L.A. County officials held a ribbon cutting in South Los Angeles Friday for the new Martin Luther King Center for Public Health. Officials say it represents a revival of health care services badly needed in the area.
Perhaps in a fitting celebration of the surrounding communities, both a mariachi band and a gospel group performed.
“We’re at Phase One of construction of the new MLK medical campus. and we are delighted to welcome you here today,” said L.A. County Supervisor Mark Ridley Thomas welcomed the crowd of community leaders and health care professionals to the outdoor event celebrating the opening of the modern concrete and glass facility. “Its completion marks the passage of a major milestone in our efforts to transform the MLK Medical center. This campus is nothing short of a center for excellence for healthcare delivery. It will be a medical home for the underserved. It will be an urban health promotion environment. Health workforce development environment research, teaching and economic development. If you support those things, you ought to let somebody know that we got it going on right here in this environment.”
The new public health center offers free vaccinations along with testing and treatment for tuberculosis or sexually transmitted diseases. LA County’s public health director Jonathan Fielding says it’s a long time coming.
“The first time in 35 years or more that we have a new public health clinic. And it’s really fitting that it’s in South LA where we have the highest burden of preventable disease. Of heart disease, high blood pressure, diabetes, high cholesterol, respiratory disease," he said.
Why has it been so long?
"Well, because it’s not been easy to come up with new money for capital projects. The county’s been strapped. We were fortunate to get this and get it done quickly. This was all done in 16 months," he said.

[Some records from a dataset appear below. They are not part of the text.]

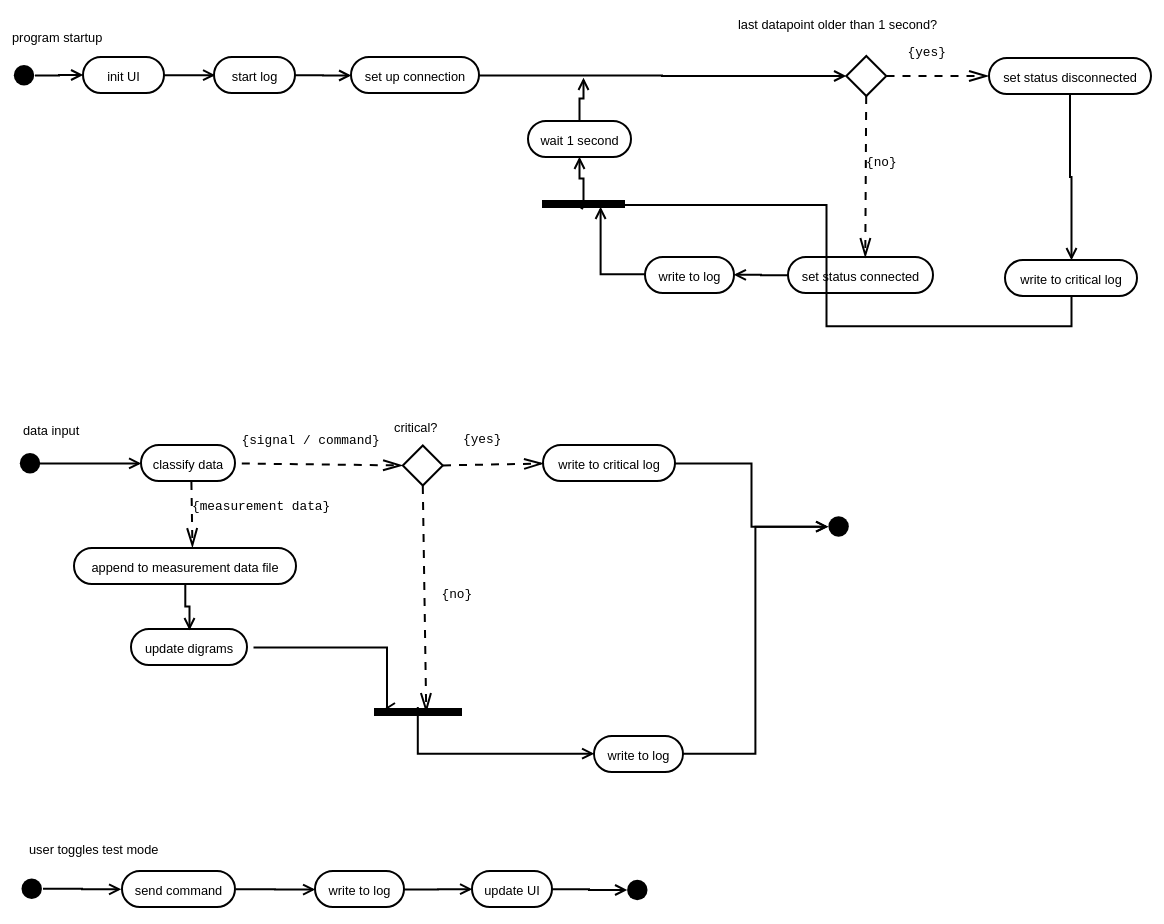
<!DOCTYPE html>
<html lang="en">
<head>
<meta charset="utf-8">
<title>Activity diagram</title>
<style>
:root { --ink: #000; --paper: #fff; }
* { box-sizing: border-box; }
html, body { margin: 0; background: var(--paper); }
.diagram { position: relative; width: 1164px; height: 924px; overflow: hidden; color: var(--ink); background: var(--paper); font: 12.8px/16px "Liberation Sans", Arial, sans-serif; white-space: nowrap; }
.activity { position: absolute; left: var(--x); top: var(--y); width: var(--w); height: 38px; padding-top: 3px; display: flex; align-items: center; justify-content: center; border: 2px solid var(--ink); border-radius: 19px; background: var(--paper); }
.title, .guard { position: absolute; left: var(--x); top: var(--y); margin: 0; font-size: 12.8px; font-weight: 400; }
.guard { font-family: "Liberation Mono", "Courier New", monospace; }
.flows { position: absolute; left: 0; top: 0; fill: none; stroke: var(--ink); stroke-width: 2; }
.flow { marker-end: url(#arrow); }
.conditional { stroke-dasharray: 8 8; marker-end: url(#long-arrow); }
.solid { fill: var(--ink); stroke: none; }
</style>
</head>
<body>
<main class="diagram">
  <section aria-label="program startup">
    <h2 class="title" style="--x:12px;--y:30px">program startup</h2>
    <div class="activity" style="--x:82px;--y:56px;--w:83px">init UI</div>
    <div class="activity" style="--x:213px;--y:56px;--w:83px">start log</div>
    <div class="activity" style="--x:350px;--y:56px;--w:130px">set up connection</div>
    <div class="activity" style="--x:527px;--y:120px;--w:105px">wait 1 second</div>
    <div class="activity" style="--x:644px;--y:256px;--w:91px">write to log</div>
    <div class="activity" style="--x:787px;--y:256px;--w:147px">set status connected</div>
    <div class="activity" style="--x:988px;--y:57px;--w:164px">set status disconnected</div>
    <div class="activity" style="--x:1004px;--y:259px;--w:134px">write to critical log</div>
    <p class="title" style="--x:738px;--y:17px">last datapoint older than 1 second?</p>
  </section>

  <section aria-label="data input">
    <h2 class="title" style="--x:23px;--y:423px">data input</h2>
    <div class="activity" style="--x:140px;--y:444px;--w:96px">classify data</div>
    <div class="activity" style="--x:542px;--y:444px;--w:134px">write to critical log</div>
    <div class="activity" style="--x:73px;--y:547px;--w:224px">append to measurement data file</div>
    <div class="activity" style="--x:130px;--y:628px;--w:118px">update digrams</div>
    <div class="activity" style="--x:593px;--y:735px;--w:91px">write to log</div>
    <p class="title" style="--x:394px;--y:420px">critical?</p>
  </section>

  <section aria-label="user toggles test mode">
    <h2 class="title" style="--x:29px;--y:842px">user toggles test mode</h2>
    <div class="activity" style="--x:121px;--y:870px;--w:115px">send command</div>
    <div class="activity" style="--x:314px;--y:870px;--w:91px">write to log</div>
    <div class="activity" style="--x:471px;--y:870px;--w:82px">update UI</div>
  </section>

  <svg class="flows" width="1164" height="924" viewBox="0 0 1164 924" aria-hidden="true">
    <defs>
      <marker id="arrow" markerUnits="userSpaceOnUse" markerWidth="14" markerHeight="14" refX="11" refY="7" orient="auto">
        <path d="M1 2L11 7L1 12" fill="none" stroke="#000" stroke-width="2"/>
      </marker>
      <marker id="long-arrow" markerUnits="userSpaceOnUse" markerWidth="22" markerHeight="14" refX="18" refY="7" orient="auto">
        <path d="M1 2L18 7L1 12" fill="none" stroke="#000" stroke-width="2"/>
      </marker>
      <polygon id="decision" points="0,-20 20,0 0,20 -20,0"/>
      <circle id="terminal" class="solid" r="10.2"/>
    </defs>

    <g id="startup-flows">
      <use href="#terminal" x="24" y="75.3"/>
      <use href="#decision" x="866.3" y="76"/>
      <rect class="solid" x="542" y="200" width="83" height="8"/>
      <path class="flow" d="M35 75.5H59V75H81"/>
      <path class="flow" d="M164 75.2H213"/>
      <path class="flow" d="M295 75.2H323V75.5H349"/>
      <path class="flow" d="M479 75.5H662V76H844"/>
      <path class="flow" d="M579.5 120V98.5H583.5V80"/>
      <path class="flow" d="M583.5 200V178.5H579.5V159"/>
      <path class="flow" d="M645 274.3H600.6V209"/>
      <path class="flow" d="M788 275.2H761V274.8H736"/>
      <path class="flow" d="M1070 95V177H1071.5V258"/>
      <path d="M1071.5 296V326.2H826.5V205H577L583 209"/>
      <path class="conditional" d="M886.5 76H986"/>
      <path class="conditional" d="M866.2 96L865.3 255"/>
    </g>

    <g id="input-flows">
      <use href="#terminal" x="30" y="463.3"/>
      <use href="#terminal" x="838.6" y="526.5"/>
      <use href="#decision" x="422.8" y="465.5"/>
      <rect class="solid" x="374" y="708" width="88" height="8"/>
      <path class="flow" d="M40 463.4H139"/>
      <path class="flow" d="M185.3 584V606.5H189.5V628"/>
      <path d="M253.5 647.5H387V709M384 710L395 703"/>
      <path class="flow" d="M417.8 707V753.7H592"/>
      <path class="flow" d="M675 463.4H751.5V526.7H826"/>
      <path class="flow" d="M683 753.7H755.4V526.7H826"/>
      <path class="conditional" d="M241.8 463.5L400 465.4"/>
      <path class="conditional" d="M443 465.4L541 463.6"/>
      <path class="conditional" d="M191.4 482L192.4 545"/>
      <path class="conditional" d="M422.8 486L426.2 710"/>
    </g>

    <g id="test-mode-flows">
      <use href="#terminal" x="31.7" y="888.8"/>
      <use href="#terminal" x="637.3" y="890"/>
      <path class="flow" d="M43 888.8H82V889.3H119"/>
      <path class="flow" d="M236 889.2H275V889.6H313"/>
      <path class="flow" d="M404 889.6H438V889.2H470"/>
      <path class="flow" d="M552 889.2H589V890H625"/>
    </g>
  </svg>

  <p class="guard" style="--x:907.5px;--y:45px">{yes}</p>
  <p class="guard" style="--x:866px;--y:155px">{no}</p>
  <p class="guard" style="--x:241.5px;--y:433px">{signal / command}</p>
  <p class="guard" style="--x:463px;--y:432px">{yes}</p>
  <p class="guard" style="--x:192px;--y:499px">{measurement data}</p>
  <p class="guard" style="--x:441.5px;--y:587px">{no}</p>
</main>
</body>
</html>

In the next 16 months or so, a revived Martin Luther King hospital is expected to open with 120 beds. An out-patient facility will complete the project. It comes four years after LA County shut down King-Drew Medical Center following long-standing allegations of mismanagement and patient neglect. The old hospital opened to great fanfare as a symbol of hope after the Watts riots in 1965. It stands as an outpatient clinic today.
Robert Ross, executive director of the California Endowment, points to some of that history in explaining the significance of today’s opening.

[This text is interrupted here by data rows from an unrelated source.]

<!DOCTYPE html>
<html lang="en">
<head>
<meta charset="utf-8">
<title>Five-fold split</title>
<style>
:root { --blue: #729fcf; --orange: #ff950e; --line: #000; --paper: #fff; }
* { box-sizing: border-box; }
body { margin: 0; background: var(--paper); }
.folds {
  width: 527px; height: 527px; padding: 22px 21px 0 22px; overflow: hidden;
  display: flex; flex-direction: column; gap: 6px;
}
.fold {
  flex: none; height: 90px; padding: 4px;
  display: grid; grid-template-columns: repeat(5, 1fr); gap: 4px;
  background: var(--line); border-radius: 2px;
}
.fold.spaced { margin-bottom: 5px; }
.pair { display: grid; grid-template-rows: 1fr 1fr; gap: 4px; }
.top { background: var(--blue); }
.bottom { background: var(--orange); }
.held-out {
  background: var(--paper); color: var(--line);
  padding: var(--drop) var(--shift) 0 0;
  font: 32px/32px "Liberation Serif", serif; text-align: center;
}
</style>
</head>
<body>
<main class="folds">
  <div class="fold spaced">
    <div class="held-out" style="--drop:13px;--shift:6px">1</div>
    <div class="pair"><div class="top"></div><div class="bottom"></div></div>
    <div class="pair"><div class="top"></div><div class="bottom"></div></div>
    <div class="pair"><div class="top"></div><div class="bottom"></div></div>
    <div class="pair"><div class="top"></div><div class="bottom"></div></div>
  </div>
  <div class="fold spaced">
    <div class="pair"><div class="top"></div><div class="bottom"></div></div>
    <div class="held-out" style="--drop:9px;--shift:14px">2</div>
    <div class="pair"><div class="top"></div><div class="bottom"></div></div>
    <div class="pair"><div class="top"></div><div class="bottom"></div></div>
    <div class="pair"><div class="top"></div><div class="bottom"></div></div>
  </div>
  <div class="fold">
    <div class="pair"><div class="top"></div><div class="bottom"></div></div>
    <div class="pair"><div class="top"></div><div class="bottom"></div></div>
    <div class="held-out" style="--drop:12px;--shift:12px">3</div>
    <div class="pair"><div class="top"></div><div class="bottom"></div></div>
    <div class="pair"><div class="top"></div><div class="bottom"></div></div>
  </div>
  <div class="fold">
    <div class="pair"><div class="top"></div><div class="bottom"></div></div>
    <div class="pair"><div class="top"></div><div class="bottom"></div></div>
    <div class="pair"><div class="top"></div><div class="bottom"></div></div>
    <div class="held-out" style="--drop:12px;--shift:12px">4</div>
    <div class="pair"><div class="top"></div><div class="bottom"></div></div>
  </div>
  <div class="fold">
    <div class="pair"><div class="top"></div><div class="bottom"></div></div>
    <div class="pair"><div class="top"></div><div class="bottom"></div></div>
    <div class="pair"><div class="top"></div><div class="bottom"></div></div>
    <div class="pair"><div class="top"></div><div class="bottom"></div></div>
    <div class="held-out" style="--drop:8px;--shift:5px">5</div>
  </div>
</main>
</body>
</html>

“This is an extraordinary event for South Los Angeles. This is a community that has historically been at wrong end of social justice and health justice and health equity for many decades," he said. "And this particular facility is going to advance prevention and public health and wellness to the community. It’s a state of the art cutting edge facility and it's just extraordinary that it's happening.”

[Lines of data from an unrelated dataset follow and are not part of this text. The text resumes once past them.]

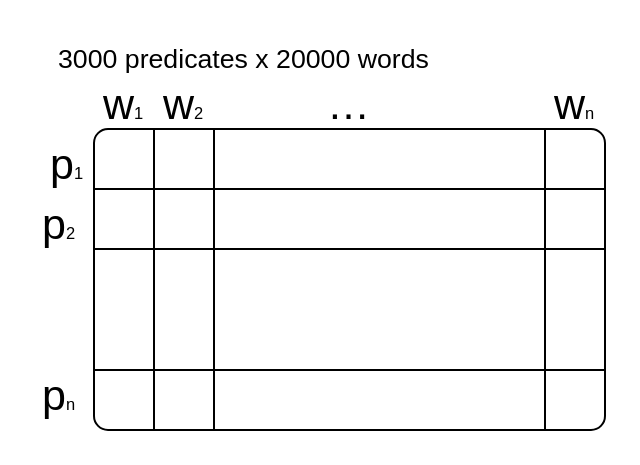
<!DOCTYPE html>
<html lang="en">
<head>
<meta charset="utf-8">
<title>Predicate by word matrix</title>
<style>
  :root { --ink: #000; --paper: #fff; --line: 2px solid var(--ink); }
  * { box-sizing: border-box; margin: 0; }
  body {
    width: 640px; height: 465px; overflow: hidden;
    background: var(--paper); color: var(--ink);
    font-family: "Liberation Sans", Arial, sans-serif;
  }
  .diagram {
    width: 640px; height: 465px;
    display: grid;
    grid-template-columns: 93px 513px;
    grid-template-rows: 83px 45px 303px;
  }
  h1 {
    grid-column: 1 / 3;
    padding: 46px 0 0 58px;
    font-size: 26.7px; line-height: 27px; font-weight: 400;
    white-space: nowrap;
  }
  .words {
    grid-column: 2;
    display: grid;
    grid-template-columns: 60px 60px 331px 62px;
  }
  .predicates {
    grid-column: 1;
    display: grid;
    grid-template-rows: 60px 60px 121px 62px;
  }
  .label { font-size: 43px; line-height: 43px; white-space: nowrap; }
  .label sub { font-size: 16.5px; line-height: 1; vertical-align: baseline; }
  .words .label { padding-left: 10px; }
  .words .more { padding: 0 60px 0 0; text-align: center; }
  .predicates .label { padding: 15px 0 0 42px; }
  .predicates .first { padding-left: 50px; }
  .predicates .last { grid-row: 4; padding-top: 5px; }
  .matrix {
    grid-column: 2;
    display: grid;
    grid-template-columns: 60px 60px 331px 58px;
    grid-template-rows: 60px 60px 121px 58px;
    border: var(--line); border-radius: 15px;
  }
  .cell { border-right: var(--line); border-bottom: var(--line); }
  .cell:nth-child(4n) { border-right: 0; }
  .cell:nth-child(n+13) { border-bottom: 0; }
</style>
</head>
<body>
<main class="diagram">
  <h1>3000 predicates x 20000 words</h1>
  <div class="words">
    <span class="label">w<sub>1</sub></span>
    <span class="label">w<sub>2</sub></span>
    <span class="label more">…</span>
    <span class="label">w<sub>n</sub></span>
  </div>
  <div class="predicates">
    <span class="label first">p<sub>1</sub></span>
    <span class="label">p<sub>2</sub></span>
    <span class="label last">p<sub>n</sub></span>
  </div>
  <div class="matrix">
    <div class="cell"></div><div class="cell"></div><div class="cell"></div><div class="cell"></div>
    <div class="cell"></div><div class="cell"></div><div class="cell"></div><div class="cell"></div>
    <div class="cell"></div><div class="cell"></div><div class="cell"></div><div class="cell"></div>
    <div class="cell"></div><div class="cell"></div><div class="cell"></div><div class="cell"></div>
  </div>
</main>
</body>
</html>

Next week, the LA County Board of Supervisors is expected to vote on construction plans for Phase Two, the opening of the new hospital in 2013.